[[ Supplied data, beginning ]]

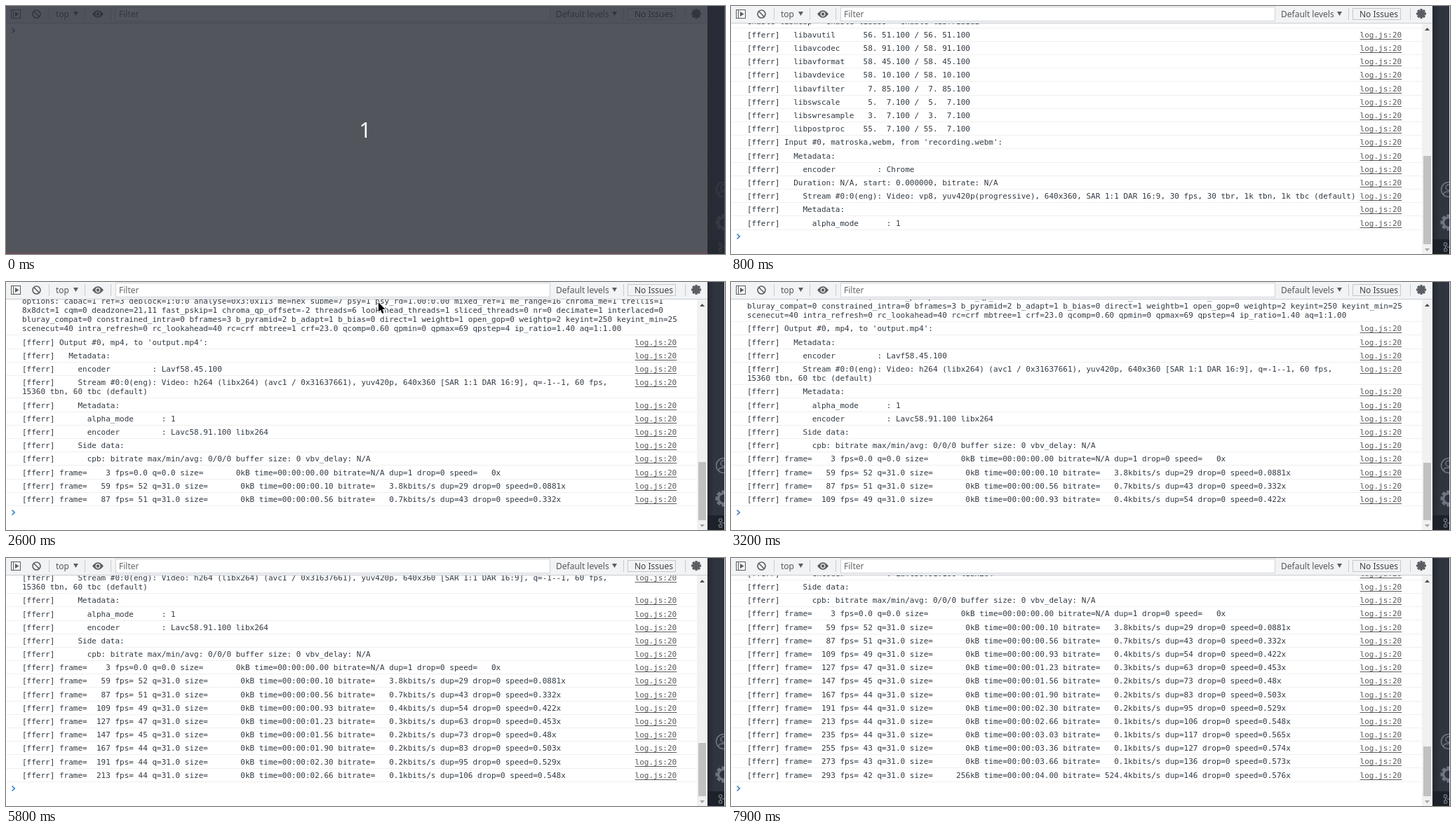
An HTML page with a canvas for the animation above (8 s loop, 1025 by 354 pixels).

```html
<!DOCTYPE html>
<html lang="en">
<head>
<meta charset="utf-8">
<title>Console log</title>
<style>
  html, body { margin: 0; width: 100%; height: 100%; overflow: hidden; background: #fff; }
  canvas { display: block; }
</style>
</head>
<body>
<canvas id="stage" width="1025" height="354"></canvas>
<script>
const ctx = document.getElementById('stage').getContext('2d');
const LOOP = 8000;
const MONO = '11px "DejaVu Sans Mono", monospace';
const SANS = '12px "Noto Sans", "Open Sans", sans-serif';
const CHAR = 6.6226, LINE = 13.1875, PAD = 6, TOP = 25, VIEW = 329, FOOT = 34.4;

const flags = '-s USE_PTHREADS=1 -s INVOKE_RUN=0 -s EXIT_RUNTIME=1 -s MODULARIZE=1 ' +
  '-s EXPORT_NAME=createFFmpegCore -s INITIAL_MEMORY=1073741824 -s PROXY_TO_PTHREAD=1 ' +
  '-I/src/build/include -O3 --closure 1';
const enable = names => names.split(' ').map(n => '--enable-' + n).join(' ');
const config = '  configuration: --target-os=none --arch=x86_32 --enable-cross-compile --disable-x86asm ' +
  '--disable-inline-asm --disable-stripping --disable-programs --disable-doc --disable-debug ' +
  `--disable-runtime-detect --disable-autodetect --extra-cflags='${flags}' --extra-cxxflags='${flags}' ` +
  `--extra-ldflags='${flags} -L/src/build/lib' --pkg-config-flags=--static --nm=llvm-nm --ar=emar ` +
  '--as=llvm-as --ranlib=llvm-ranlib --cc=emcc --cxx=em++ --objcc=emcc --dep-cc=emcc ' +
  enable('gpl nonfree zlib libx264 libx265 libvpx wavpack libmp3lame libfdk-aac libtheora ' +
    'libvorbis libfreetype libopus') + ' --\nenable-libwebp --enable-libass --enable-libfribidi';

const info = lines => lines.map(s => '[info] ' + s);
const err = lines => lines.map(s => '[fferr] ' + s);
const fetched = (name, size) => [
  `fetch ${name} from https://unpkg.com/@ffmpeg/core@0.8.5/dist/${name}`,
  `${name} file size = ${size} KB`,
  `${name} blob URL = blob:http://localhost:3000/${name}`];

const lib = (name, a, b) => {
  const v = `${String(a).padStart(2)}.${String(b).padStart(3)}.100`;
  return `  ${name.padEnd(15)}${v} / ${v}`;
};
const field = (depth, key, value) => ' '.repeat(depth) + key.padEnd(16) + ': ' + value;

const progress = (frame, fps, time, rate, dup, speed, size = 0) =>
  err([`frame=${String(frame).padStart(5)} fps=${fps} q=${frame > 3 ? '31.0' : '0.0'} ` +
    `size=${String(size).padStart(8)}kB time=00:00:0${time} ` +
    `bitrate=${rate === 'N/A' ? rate : rate.padStart(6) + 'kbits/s'} dup=${dup} drop=0 speed=${speed}x`]);

// Each batch: arrival time in ms, then the rows it adds.
const batches = [
  [300, info(['load ffmpeg-core', 'loading ffmpeg-core', ...fetched('ffmpeg-core.js', 112)])],
  [400, info([...fetched('ffmpeg-core.wasm', 23594), ...fetched('ffmpeg-core.worker.js', 3)])],
  [500, info(['ffmpeg-core loaded', 'run FS.writeFile recording.webm <178432 bytes binary file>'])],
  [700, [...info(['run ffmpeg command: -i recording.webm -r 60 output.mp4']), ...err([
    'ffmpeg version v0.8.5 Copyright (c) 2000-2020 the FFmpeg developers',
    '  built with emcc (Emscripten gcc/clang-like replacement) 2.0.8 (d059fd603d0b45b584f634dc2365bc9e9a6ec1dd)',
    config])]],
  [800, err([
    lib('libavutil', 56, 51), lib('libavcodec', 58, 91), lib('libavformat', 58, 45),
    lib('libavdevice', 58, 10), lib('libavfilter', 7, 85), lib('libswscale', 5, 7),
    lib('libswresample', 3, 7), lib('libpostproc', 55, 7),
    "Input #0, matroska,webm, from 'recording.webm':", '  Metadata:', field(4, 'encoder', 'Chrome'),
    '  Duration: N/A, start: 0.000000, bitrate: N/A',
    '    Stream #0:0(eng): Video: vp8, yuv420p(progressive), 640x360, SAR 1:1 DAR 16:9, 30 fps, 30 tbr, 1k tbn, 1k tbc (default)',
    '    Metadata:', field(6, 'alpha_mode', '1')])],
  [900, err(['Stream mapping:', '  Stream #0:0 -> #0:0 (vp8 (native) -> h264 (libx264))',
    'Press [q] to stop, [?] for help'])],
  [1400, err([
    '[libx264 @ 0x1a6c0c0] using cpu capabilities: none!',
    '[libx264 @ 0x1a6c0c0] profile High, level 3.1, 4:2:0, 8-bit',
    '[libx264 @ 0x1a6c0c0] 264 - core 160 - H.264/MPEG-4 AVC codec - Copyleft 2003-2020 - http://www.videolan.org/x264.html -\n' +
    'options: cabac=1 ref=3 deblock=1:0:0 analyse=0x3:0x113 me=hex subme=7 psy=1 psy_rd=1.00:0.00 mixed_ref=1 me_range=16 chroma_me=1 trellis=1\n' +
    '8x8dct=1 cqm=0 deadzone=21,11 fast_pskip=1 chroma_qp_offset=-2 threads=6 lookahead_threads=1 sliced_threads=0 nr=0 decimate=1 interlaced=0\n' +
    'bluray_compat=0 constrained_intra=0 bframes=3 b_pyramid=2 b_adapt=1 b_bias=0 direct=1 weightb=1 open_gop=0 weightp=2 keyint=250 keyint_min=25\n' +
    'scenecut=40 intra_refresh=0 rc_lookahead=40 rc=crf mbtree=1 crf=23.0 qcomp=0.60 qpmin=0 qpmax=69 qpstep=4 ip_ratio=1.40 aq=1:1.00',
    "Output #0, mp4, to 'output.mp4':", '  Metadata:', field(4, 'encoder', 'Lavf58.45.100'),
    '    Stream #0:0(eng): Video: h264 (libx264) (avc1 / 0x31637661), yuv420p, 640x360 [SAR 1:1 DAR 16:9], q=-1--1, 60 fps,\n15360 tbn, 60 tbc (default)',
    '    Metadata:', field(6, 'alpha_mode', '1'), field(6, 'encoder', 'Lavc58.91.100 libx264'),
    '    Side data:', '      cpb: bitrate max/min/avg: 0/0/0 buffer size: 0 vbv_delay: N/A'])],
  [1500, progress(3, '0.0', '0.00', 'N/A', 1, '   0')],
  [2100, progress(59, ' 52', '0.10', '3.8', 29, '0.0881')],
  [2600, progress(87, ' 51', '0.56', '0.7', 43, '0.332')],
  [3200, progress(109, ' 49', '0.93', '0.4', 54, '0.422')],
  [3600, progress(127, ' 47', '1.23', '0.3', 63, '0.453')],
  [4100, progress(147, ' 45', '1.56', '0.2', 73, '0.48')],
  [4700, progress(167, ' 44', '1.90', '0.2', 83, '0.503')],
  [5200, progress(191, ' 44', '2.30', '0.2', 95, '0.529')],
  [5800, progress(213, ' 44', '2.66', '0.1', 106, '0.548')],
  [6200, progress(235, ' 44', '3.03', '0.1', 117, '0.565')],
  [6800, progress(255, ' 43', '3.36', '0.1', 127, '0.574')],
  [7300, progress(273, ' 43', '3.66', '0.1', 136, '0.573')],
  [7900, progress(293, ' 42', '4.00', '524.4', 146, '0.576', 256)],
];

// The first line leaves room for the link on the right.
function wrap(text) {
  const lines = [];
  for (const part of text.split('\n')) {
    let line = '';
    for (const word of part.split(/(?<=[ -])/)) {
      if ((line + word).trimEnd().length > (lines.length ? 141 : 131)) {
        lines.push(line);
        line = '';
      }
      line += word;
    }
    lines.push(line);
  }
  return lines;
}

const rows = [];
let height = 0;
for (const [time, texts] of batches) {
  for (const text of texts) {
    const lines = wrap(text);
    rows.push({ time, lines, top: height, counter: text.includes('frame=') });
    height += lines.length * LINE + PAD;
  }
}

// Pointer positions by time; null hides it.
const pointer = [
  [0, null], [1200, [667, 30]], [1400, [671, 20]], [1500, [676, 11]], [1600, [675, 8]],
  [1700, [670, 9]], [1900, [659, 20]], [2000, [600, 26]], [2100, [531, 29]],
  [2900, [542, 15]], [3000, null],
];

function box(color, x, y, w, h) {
  ctx.fillStyle = color;
  ctx.fillRect(x, y, w, h);
}

function poly(points, color) {
  ctx.beginPath();
  points.forEach(([x, y]) => ctx.lineTo(x, y));
  ctx.closePath();
  ctx.fillStyle = color;
  ctx.fill();
}

function ring(x, y, r, color, width) {
  ctx.beginPath();
  ctx.arc(x, y, r, 0, Math.PI * 2);
  ctx.strokeStyle = color;
  ctx.lineWidth = width;
  ctx.stroke();
}

function stroke(points, color, width) {
  ctx.beginPath();
  points.forEach(([x, y]) => ctx.lineTo(x, y));
  ctx.strokeStyle = color;
  ctx.lineWidth = width;
  ctx.stroke();
}

function label(text, x, y, color, font = SANS) {
  ctx.font = font;
  ctx.fillStyle = color;
  ctx.fillText(text, x, y);
}

function gear(x, y, r, color, hole) {
  ctx.save();
  ctx.translate(x, y);
  for (let i = 0; i < 4; i++) {
    box(color, -r * 0.24, -r, r * 0.48, r * 2);
    ctx.rotate(Math.PI / 4);
  }
  ctx.restore();
  ring(x, y, r * 0.55, color, r * 0.42);
  if (hole) {
    ctx.beginPath();
    ctx.arc(x, y, r * 0.5, 0, 7);
    ctx.fillStyle = hole;
    ctx.fill();
  }
}

function drawToolbar() {
  const ink = '#5b5f64';
  box('#f1f3f4', 0, 0, 1000, 24);
  box('#cacdd1', 0, 24, 1000, 1);
  ctx.strokeStyle = ink;
  ctx.lineWidth = 1;
  ctx.strokeRect(7.5, 5.5, 13, 12);
  box(ink, 10, 6, 1, 11);
  poly([[13, 8], [18.5, 11.5], [13, 15]], ink);
  ring(43.5, 11.5, 5.5, ink, 1.6);
  stroke([[39.5, 7.5], [47.5, 15.5]], ink, 1.6);
  for (const x of [61, 112, 149, 880, 968]) box('#cacdd1', x, 3, 1, 17);
  label('top', 71, 16, '#55595e');
  poly([[96, 8], [103, 8], [99.5, 14]], ink);
  ctx.beginPath();
  ctx.moveTo(123, 11.5);
  ctx.quadraticCurveTo(131, 1, 139, 11.5);
  ctx.quadraticCurveTo(131, 22, 123, 11.5);
  ctx.fillStyle = ink;
  ctx.fill();
  ring(131, 11.5, 2.8, '#f1f3f4', 1.2);
  box('#fff', 156, 2, 619, 19);
  ctx.strokeStyle = '#d5d8db';
  ctx.strokeRect(156.5, 1.5, 619, 20);
  label('Filter', 161, 16, '#666');
  label('Default levels', 784, 16, '#55595e');
  poly([[864, 8], [871, 8], [867.5, 14]], ink);
  ctx.lineWidth = 1;
  ctx.strokeStyle = '#c6c9cd';
  ctx.strokeRect(886.5, 3.5, 68, 16);
  label('No Issues', 896, 16, '#3c4043');
  gear(984, 11, 7, ink);
}

function drawSidebar() {
  const shade = ctx.createLinearGradient(1000, 0, 1010, 0);
  shade.addColorStop(0, '#252932');
  shade.addColorStop(1, '#2f343f');
  box(shade, 1000, 0, 25, 354);
  box('#1d2129', 1000, 333, 25, 21);
  const ink = '#6f747f';
  ring(1023, 262, 10.5, ink, 1.6);
  ring(1023, 259, 4, ink, 1.5);
  stroke([[1015, 269], [1018, 265.5], [1024, 265]], ink, 1.5);
  gear(1023, 309, 11.5, ink, '#2f343f');
  ring(1018.5, 340, 2.2, ink, 1.3);
  ring(1018.5, 348, 2.2, ink, 1.3);
  stroke([[1018.5, 342], [1018.5, 346]], ink, 1.3);
  stroke([[1020.5, 344], [1024, 344]], ink, 1.3);
  box('#e4e5e7', 1024, 0, 1, 354);
}

function drawScrollbar(content) {
  box('#f1f1f1', 985, TOP, 15, VIEW);
  const thumb = Math.round(300 * VIEW / content);
  box('#c1c1c1', 987, 340 - thumb, 11, thumb);
  poly([[989, 35], [996, 35], [992.5, 31]], '#505050');
  poly([[989, 346], [996, 346], [992.5, 350]], '#a3a3a3');
}

function drawLine(text, x, y) {
  label(text, x, y, '#303942', MONO);
  const url = text.match(/http:\/\/www\S+/);
  if (url) box('#545b63', x + url.index * CHAR, y + 2, url[0].length * CHAR, 1);
}

function drawLog(t) {
  const shown = rows.filter(r => r.time <= t);
  const last = shown[shown.length - 1];
  const total = last ? last.top + last.lines.length * LINE + PAD : 0;
  const scrolled = total + FOOT > VIEW;
  const counters = shown.filter(r => r.counter).length;
  const phase = counters ? 1 - 0.027 * counters : 0.56;
  const shift = scrolled ? 313 + phase - (total - LINE - PAD) : TOP + 13.6;
  const right = scrolled ? 985 : 1000;

  ctx.save();
  ctx.beginPath();
  ctx.rect(0, TOP, 1000, VIEW);
  ctx.clip();
  let base = 24;
  for (const row of shown) {
    const first = Math.round(row.top + shift);
    row.lines.forEach((text, i) => {
      base = Math.round(row.top + shift + i * LINE);
      if (base > 15) drawLine(text, 23, base);
    });
    label('log.js:20', right - 88.4, first, '#5a5a5a', MONO);
    box('#5a5a5a', right - 88.4, first + 2, 9 * CHAR, 1);
    box('#f0f0f0', 0, base + 5, right, 1);
  }
  const y = last ? base + 15 : 35;
  stroke([[8.5, y - 3.5], [12.3, y], [8.5, y + 3.5]], '#367cc1', 1.6);
  ctx.restore();
  if (scrolled) drawScrollbar(total + FOOT);
}

function drawPointer(t) {
  const at = pointer.filter(p => p[0] <= t).pop()[1];
  if (!at) return;
  ctx.save();
  ctx.translate(...at);
  const shape = [[0, 0], [0, 13.5], [3, 10.8], [5.3, 16], [7.6, 15], [5.4, 10], [9.5, 9.8]];
  stroke([...shape, shape[0]], '#fff', 2);
  poly(shape, '#000');
  ctx.restore();
}

function drawCountdown() {
  box('rgba(39,43,52,.8)', 0, 0, 1025, 354);
  box('#64505a', 0, 351, 1000, 3);
  ctx.textAlign = 'center';
  label('1', 512, 188, '#fff', '30px "Noto Sans", "Open Sans", sans-serif');
  ctx.textAlign = 'left';
}

const start = performance.now();
function render() {
  const t = (performance.now() - start) % LOOP;
  box('#fff', 0, 0, 1025, 354);
  drawLog(t);
  drawToolbar();
  drawSidebar();
  drawPointer(t);
  if (t < 100) drawCountdown();
  requestAnimationFrame(render);
}
render();
</script>
</body>
</html>
```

[[ Supplied data, end ]]

Only lines containing the string "render" are needed. Pull each of them out of the records above.

## Your solution:
function render() {
  requestAnimationFrame(render);
render();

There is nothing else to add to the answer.